6 August – Little Bognor

I had a lot of things to do at the lakes and river before I could fish. It was just as well because the morning was hot and there was only a gentle breeze. It was 32 degrees at lunchtime but in the afternoon the breeze strengthened and the temperature dropped a little. The water temperature at Great Springs was 26 degrees in the shallows at the north end of the lake and 24 degrees on the bottom of the lake at the dam end. The water was not stratified, bad news for the Trout.

The cereal crops had all been harvested and the acres of stubble were decorated with various shaped bales of straw. I prefer the small, oblong shaped bales. It was good to see a lot of proper haystacks. The black plastic cylinders look like litter.

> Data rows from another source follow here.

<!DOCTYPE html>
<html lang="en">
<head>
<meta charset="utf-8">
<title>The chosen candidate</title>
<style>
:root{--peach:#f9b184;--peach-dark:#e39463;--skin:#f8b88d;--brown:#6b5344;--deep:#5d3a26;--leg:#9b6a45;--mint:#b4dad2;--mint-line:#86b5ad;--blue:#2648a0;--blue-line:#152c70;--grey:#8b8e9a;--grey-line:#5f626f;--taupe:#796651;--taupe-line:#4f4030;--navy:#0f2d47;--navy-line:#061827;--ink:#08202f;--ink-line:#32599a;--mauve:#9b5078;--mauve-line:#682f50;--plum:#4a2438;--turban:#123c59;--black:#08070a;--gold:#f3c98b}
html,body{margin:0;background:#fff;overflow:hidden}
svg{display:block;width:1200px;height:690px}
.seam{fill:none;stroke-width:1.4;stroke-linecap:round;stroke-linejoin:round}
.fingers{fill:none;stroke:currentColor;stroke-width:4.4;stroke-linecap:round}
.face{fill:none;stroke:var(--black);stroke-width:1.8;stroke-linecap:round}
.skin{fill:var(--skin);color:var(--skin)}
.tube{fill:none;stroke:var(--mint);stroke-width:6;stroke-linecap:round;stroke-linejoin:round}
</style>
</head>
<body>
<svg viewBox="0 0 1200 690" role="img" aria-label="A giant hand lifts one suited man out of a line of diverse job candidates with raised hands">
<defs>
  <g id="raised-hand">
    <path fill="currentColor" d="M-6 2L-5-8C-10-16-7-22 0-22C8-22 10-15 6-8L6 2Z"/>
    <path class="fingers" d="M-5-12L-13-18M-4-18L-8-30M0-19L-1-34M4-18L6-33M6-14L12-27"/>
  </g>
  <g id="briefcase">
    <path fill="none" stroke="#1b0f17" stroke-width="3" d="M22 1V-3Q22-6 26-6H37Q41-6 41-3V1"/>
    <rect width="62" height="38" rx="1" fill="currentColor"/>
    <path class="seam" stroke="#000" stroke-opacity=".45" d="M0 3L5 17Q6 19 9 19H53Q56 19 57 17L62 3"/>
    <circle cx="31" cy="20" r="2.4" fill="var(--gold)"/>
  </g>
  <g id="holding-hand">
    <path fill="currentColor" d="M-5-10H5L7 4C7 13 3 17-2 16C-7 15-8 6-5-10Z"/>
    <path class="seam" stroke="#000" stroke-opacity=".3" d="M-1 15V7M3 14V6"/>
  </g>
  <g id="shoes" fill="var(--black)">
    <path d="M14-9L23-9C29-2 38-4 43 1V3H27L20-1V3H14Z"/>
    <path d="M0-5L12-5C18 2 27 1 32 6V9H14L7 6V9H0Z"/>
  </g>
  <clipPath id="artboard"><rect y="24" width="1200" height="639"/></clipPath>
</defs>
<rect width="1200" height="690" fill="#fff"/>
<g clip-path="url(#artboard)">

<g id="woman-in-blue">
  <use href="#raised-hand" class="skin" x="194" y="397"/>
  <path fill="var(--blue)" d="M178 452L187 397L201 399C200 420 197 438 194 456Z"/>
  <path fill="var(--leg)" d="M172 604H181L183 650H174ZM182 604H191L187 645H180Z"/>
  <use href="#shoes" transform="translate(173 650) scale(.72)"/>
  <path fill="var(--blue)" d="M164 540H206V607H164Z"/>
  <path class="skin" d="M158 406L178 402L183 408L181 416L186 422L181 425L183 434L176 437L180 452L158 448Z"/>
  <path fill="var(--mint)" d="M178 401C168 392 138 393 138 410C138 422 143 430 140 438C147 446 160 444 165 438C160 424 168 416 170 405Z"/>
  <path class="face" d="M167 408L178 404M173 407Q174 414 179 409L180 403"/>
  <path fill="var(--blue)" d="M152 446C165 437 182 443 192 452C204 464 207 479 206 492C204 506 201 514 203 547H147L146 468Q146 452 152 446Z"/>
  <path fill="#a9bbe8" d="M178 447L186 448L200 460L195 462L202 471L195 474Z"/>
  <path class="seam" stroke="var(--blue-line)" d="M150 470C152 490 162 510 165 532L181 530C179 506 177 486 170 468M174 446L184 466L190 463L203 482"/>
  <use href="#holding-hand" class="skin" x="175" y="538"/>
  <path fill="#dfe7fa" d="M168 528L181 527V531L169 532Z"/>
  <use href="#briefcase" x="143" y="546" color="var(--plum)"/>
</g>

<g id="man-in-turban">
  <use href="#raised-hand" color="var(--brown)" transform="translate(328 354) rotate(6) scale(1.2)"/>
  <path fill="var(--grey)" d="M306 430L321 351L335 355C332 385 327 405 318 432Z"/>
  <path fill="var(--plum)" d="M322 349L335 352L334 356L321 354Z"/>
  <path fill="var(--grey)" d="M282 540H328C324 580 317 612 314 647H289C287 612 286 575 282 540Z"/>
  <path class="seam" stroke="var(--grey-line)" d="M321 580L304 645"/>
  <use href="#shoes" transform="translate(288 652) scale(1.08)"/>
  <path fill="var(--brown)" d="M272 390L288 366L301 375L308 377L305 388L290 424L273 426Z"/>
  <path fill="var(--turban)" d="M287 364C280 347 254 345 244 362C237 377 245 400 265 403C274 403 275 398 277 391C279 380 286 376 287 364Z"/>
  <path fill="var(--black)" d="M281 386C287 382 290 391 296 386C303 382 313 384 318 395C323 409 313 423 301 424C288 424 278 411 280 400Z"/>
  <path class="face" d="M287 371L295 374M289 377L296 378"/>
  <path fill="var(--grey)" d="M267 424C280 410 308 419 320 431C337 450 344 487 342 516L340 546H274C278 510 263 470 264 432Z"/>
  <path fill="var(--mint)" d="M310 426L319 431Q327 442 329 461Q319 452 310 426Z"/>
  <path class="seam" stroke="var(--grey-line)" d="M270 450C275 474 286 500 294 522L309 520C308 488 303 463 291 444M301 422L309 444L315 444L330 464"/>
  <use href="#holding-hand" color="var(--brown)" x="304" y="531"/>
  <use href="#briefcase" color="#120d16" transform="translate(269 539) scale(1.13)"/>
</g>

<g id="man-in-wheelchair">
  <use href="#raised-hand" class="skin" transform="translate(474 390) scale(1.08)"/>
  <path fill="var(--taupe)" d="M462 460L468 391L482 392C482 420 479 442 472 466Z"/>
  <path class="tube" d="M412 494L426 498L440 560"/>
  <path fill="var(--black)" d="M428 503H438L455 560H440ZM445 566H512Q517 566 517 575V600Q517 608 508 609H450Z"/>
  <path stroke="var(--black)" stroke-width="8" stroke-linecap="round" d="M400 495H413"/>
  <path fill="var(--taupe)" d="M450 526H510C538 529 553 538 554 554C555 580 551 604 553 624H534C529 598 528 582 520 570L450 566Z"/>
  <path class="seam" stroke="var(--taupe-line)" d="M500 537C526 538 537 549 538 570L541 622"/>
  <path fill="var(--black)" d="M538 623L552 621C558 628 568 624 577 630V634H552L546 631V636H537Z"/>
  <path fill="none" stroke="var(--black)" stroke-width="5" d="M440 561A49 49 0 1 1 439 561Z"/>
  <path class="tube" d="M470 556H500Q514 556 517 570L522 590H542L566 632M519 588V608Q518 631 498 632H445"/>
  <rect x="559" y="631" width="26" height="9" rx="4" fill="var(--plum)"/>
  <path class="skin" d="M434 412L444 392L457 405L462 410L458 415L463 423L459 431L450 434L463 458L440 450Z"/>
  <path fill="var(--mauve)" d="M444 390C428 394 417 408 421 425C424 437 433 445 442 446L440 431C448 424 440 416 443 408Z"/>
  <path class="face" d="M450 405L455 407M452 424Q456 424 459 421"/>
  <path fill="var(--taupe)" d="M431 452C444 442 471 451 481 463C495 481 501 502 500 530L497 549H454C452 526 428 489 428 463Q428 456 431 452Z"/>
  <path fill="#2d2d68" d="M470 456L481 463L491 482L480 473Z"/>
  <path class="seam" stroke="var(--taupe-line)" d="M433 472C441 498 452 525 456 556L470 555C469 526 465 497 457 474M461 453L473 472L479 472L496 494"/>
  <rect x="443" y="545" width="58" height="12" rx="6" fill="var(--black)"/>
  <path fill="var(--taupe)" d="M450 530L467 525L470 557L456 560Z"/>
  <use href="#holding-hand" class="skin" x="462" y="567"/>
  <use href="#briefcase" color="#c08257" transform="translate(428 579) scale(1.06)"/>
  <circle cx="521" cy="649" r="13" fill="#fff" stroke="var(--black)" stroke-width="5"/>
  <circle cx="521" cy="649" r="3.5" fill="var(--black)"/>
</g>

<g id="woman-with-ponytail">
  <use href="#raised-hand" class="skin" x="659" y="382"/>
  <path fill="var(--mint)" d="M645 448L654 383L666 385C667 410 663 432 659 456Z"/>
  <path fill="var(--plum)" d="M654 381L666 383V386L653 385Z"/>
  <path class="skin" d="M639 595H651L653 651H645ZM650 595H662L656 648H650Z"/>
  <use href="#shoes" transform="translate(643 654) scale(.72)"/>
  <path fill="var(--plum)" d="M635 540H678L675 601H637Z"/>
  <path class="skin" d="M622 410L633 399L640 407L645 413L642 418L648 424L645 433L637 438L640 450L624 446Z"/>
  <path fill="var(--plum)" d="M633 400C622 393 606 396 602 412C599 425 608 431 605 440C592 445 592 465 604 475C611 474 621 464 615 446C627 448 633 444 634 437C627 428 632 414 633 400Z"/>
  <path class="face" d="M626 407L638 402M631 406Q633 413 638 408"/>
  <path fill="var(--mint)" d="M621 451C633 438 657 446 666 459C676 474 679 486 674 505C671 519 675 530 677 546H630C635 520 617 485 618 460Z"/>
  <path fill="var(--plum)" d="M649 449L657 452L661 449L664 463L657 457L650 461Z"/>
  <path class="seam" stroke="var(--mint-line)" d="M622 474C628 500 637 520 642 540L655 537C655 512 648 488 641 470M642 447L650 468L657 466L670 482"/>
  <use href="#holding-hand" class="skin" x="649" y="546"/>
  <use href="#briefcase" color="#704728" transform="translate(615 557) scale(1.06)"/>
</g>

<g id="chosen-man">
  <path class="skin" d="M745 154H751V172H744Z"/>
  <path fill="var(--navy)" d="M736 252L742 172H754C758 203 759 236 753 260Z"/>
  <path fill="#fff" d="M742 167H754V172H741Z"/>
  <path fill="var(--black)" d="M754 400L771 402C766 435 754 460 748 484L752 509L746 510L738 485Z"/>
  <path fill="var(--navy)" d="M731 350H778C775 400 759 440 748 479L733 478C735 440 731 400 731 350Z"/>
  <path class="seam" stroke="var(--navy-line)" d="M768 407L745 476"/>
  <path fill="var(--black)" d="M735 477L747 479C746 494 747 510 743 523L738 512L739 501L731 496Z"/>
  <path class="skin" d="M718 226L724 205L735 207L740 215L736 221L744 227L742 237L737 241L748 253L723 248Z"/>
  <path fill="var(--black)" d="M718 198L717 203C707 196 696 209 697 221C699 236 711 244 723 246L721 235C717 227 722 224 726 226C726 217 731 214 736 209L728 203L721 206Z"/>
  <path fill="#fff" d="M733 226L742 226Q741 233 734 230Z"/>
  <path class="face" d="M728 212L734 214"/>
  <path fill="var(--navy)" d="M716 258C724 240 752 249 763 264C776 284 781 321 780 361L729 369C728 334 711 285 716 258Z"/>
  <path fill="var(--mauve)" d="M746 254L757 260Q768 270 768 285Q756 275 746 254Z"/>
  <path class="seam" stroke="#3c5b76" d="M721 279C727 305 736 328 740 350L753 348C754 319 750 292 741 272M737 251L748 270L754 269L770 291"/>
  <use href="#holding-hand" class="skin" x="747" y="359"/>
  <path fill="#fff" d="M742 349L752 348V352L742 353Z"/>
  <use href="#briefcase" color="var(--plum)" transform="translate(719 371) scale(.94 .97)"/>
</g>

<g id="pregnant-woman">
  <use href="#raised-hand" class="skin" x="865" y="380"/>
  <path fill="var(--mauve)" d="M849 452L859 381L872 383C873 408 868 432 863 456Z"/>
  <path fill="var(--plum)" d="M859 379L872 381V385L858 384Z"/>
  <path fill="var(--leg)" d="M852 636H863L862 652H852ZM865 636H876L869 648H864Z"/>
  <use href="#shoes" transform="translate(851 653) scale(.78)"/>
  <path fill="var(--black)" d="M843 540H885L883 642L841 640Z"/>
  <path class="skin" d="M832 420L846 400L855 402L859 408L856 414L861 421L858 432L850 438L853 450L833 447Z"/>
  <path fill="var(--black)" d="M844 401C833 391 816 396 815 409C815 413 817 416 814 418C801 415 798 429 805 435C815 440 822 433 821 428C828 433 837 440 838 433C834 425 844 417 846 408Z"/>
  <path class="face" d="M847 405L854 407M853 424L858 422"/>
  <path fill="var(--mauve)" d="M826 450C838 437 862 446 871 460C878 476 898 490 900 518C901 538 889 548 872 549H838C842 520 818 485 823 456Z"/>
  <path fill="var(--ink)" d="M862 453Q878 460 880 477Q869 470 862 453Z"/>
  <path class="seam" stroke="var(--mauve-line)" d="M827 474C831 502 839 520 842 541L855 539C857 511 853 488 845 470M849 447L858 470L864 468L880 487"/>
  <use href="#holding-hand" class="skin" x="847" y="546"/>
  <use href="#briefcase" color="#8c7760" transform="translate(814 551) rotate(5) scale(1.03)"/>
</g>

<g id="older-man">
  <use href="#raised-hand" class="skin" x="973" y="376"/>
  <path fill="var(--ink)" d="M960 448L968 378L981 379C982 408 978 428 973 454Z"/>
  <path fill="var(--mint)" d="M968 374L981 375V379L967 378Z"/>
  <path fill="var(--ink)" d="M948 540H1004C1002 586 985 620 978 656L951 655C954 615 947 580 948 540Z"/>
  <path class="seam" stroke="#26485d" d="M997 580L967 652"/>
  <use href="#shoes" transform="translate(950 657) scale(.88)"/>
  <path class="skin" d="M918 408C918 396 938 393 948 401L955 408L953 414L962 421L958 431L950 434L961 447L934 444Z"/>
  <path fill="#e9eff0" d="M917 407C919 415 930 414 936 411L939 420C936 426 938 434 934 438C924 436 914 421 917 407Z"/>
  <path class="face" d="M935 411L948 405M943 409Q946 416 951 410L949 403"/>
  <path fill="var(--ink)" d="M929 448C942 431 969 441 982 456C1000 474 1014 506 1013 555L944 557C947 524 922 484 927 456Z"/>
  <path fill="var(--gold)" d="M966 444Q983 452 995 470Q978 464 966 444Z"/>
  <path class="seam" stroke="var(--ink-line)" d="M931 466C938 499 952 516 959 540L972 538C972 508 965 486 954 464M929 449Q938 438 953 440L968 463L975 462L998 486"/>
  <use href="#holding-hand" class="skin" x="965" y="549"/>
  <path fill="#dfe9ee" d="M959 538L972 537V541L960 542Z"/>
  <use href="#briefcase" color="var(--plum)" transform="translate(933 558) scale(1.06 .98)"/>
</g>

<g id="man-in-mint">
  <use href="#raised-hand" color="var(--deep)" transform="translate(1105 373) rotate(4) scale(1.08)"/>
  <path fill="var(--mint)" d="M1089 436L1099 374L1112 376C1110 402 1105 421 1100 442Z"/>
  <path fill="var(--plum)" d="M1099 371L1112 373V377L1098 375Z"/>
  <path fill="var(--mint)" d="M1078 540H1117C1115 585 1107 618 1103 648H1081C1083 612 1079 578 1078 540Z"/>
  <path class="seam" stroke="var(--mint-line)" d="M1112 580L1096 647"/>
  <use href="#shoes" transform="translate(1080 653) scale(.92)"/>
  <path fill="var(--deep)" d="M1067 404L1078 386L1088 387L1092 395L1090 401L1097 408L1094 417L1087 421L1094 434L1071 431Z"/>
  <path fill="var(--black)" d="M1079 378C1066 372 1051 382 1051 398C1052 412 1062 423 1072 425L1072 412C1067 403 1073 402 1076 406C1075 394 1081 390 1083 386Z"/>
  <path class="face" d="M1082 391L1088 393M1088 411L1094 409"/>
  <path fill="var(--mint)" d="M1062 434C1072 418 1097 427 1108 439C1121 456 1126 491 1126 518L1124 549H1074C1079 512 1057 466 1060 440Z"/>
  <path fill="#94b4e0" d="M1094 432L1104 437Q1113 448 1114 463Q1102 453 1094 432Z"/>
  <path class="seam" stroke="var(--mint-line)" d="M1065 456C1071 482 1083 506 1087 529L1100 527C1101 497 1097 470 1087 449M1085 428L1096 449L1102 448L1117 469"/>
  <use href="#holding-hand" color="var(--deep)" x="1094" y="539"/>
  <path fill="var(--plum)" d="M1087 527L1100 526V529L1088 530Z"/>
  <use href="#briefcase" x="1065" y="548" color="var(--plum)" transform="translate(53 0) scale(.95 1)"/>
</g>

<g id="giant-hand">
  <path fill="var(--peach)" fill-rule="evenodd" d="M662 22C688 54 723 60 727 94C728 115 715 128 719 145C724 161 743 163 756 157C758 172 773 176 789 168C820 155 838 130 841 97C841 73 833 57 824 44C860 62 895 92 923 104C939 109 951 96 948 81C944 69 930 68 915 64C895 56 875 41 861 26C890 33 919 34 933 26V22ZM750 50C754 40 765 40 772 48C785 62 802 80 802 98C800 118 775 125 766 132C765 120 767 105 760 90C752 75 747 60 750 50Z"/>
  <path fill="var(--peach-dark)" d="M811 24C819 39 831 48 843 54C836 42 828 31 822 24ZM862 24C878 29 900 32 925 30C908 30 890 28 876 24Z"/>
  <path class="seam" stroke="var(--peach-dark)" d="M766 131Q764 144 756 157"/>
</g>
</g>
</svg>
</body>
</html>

I plumbed the lower lake at Little Bognor and was surprised at the depth of the water. It was a uniform six feet over two thirds of the lake. It was mid afternoon before I set up my rod. I was tempted to fish the open water because the fish were rising all over the lake but I decided to sit in the shade of the Beech trees and move to the open water as the sun went down.

An amber and partridge nymph beckoned to me from the fly box. I hadn’t used that pattern at Little Bognor and the fish would have no reason to shy away from it. I sat at the top of the stone steps and waited for a fish to swirl. I didn’t have to wait long. A group of Trout were cruising close to the bank, occasionally rising for a nymph or buzzer. A few casts later I felt a sharp tap on the rod and lifted gently into the fish. It felt small and just circled around under the branches, unsure what had happened. It went on a short run along the surface to my right and I saw that it was foul hooked in the shoulder. Then the hooked pinged out.


The water had not been disturbed and I thought another fish might wander past. Eventually a couple of fish moved but refused the fly. I changed to a GRHE nymph and flicked it towards the next passing Trout. The fly dropped about a yard ahead of the fish and it took without hesitation. Unlike the last fish it went on a long run, through the submerged branches on my right and out into the lake. I bullied it back past the snags and into clear water. As I thought about a Trout supper, the fish escaped. I moved along the bank and stalked a good fish rising close to the bank but it disappeared after a few casts. Ultra fussy.

I walked up the slope to the top lake and had a few casts at rising fish from underneath the Oak tree. They also disappeared. I lost a fly in the lilies which prompted me to pack up. I think that I have lost the last nine Trout that I have hooked. Nevermind, it had been an enjoyable day.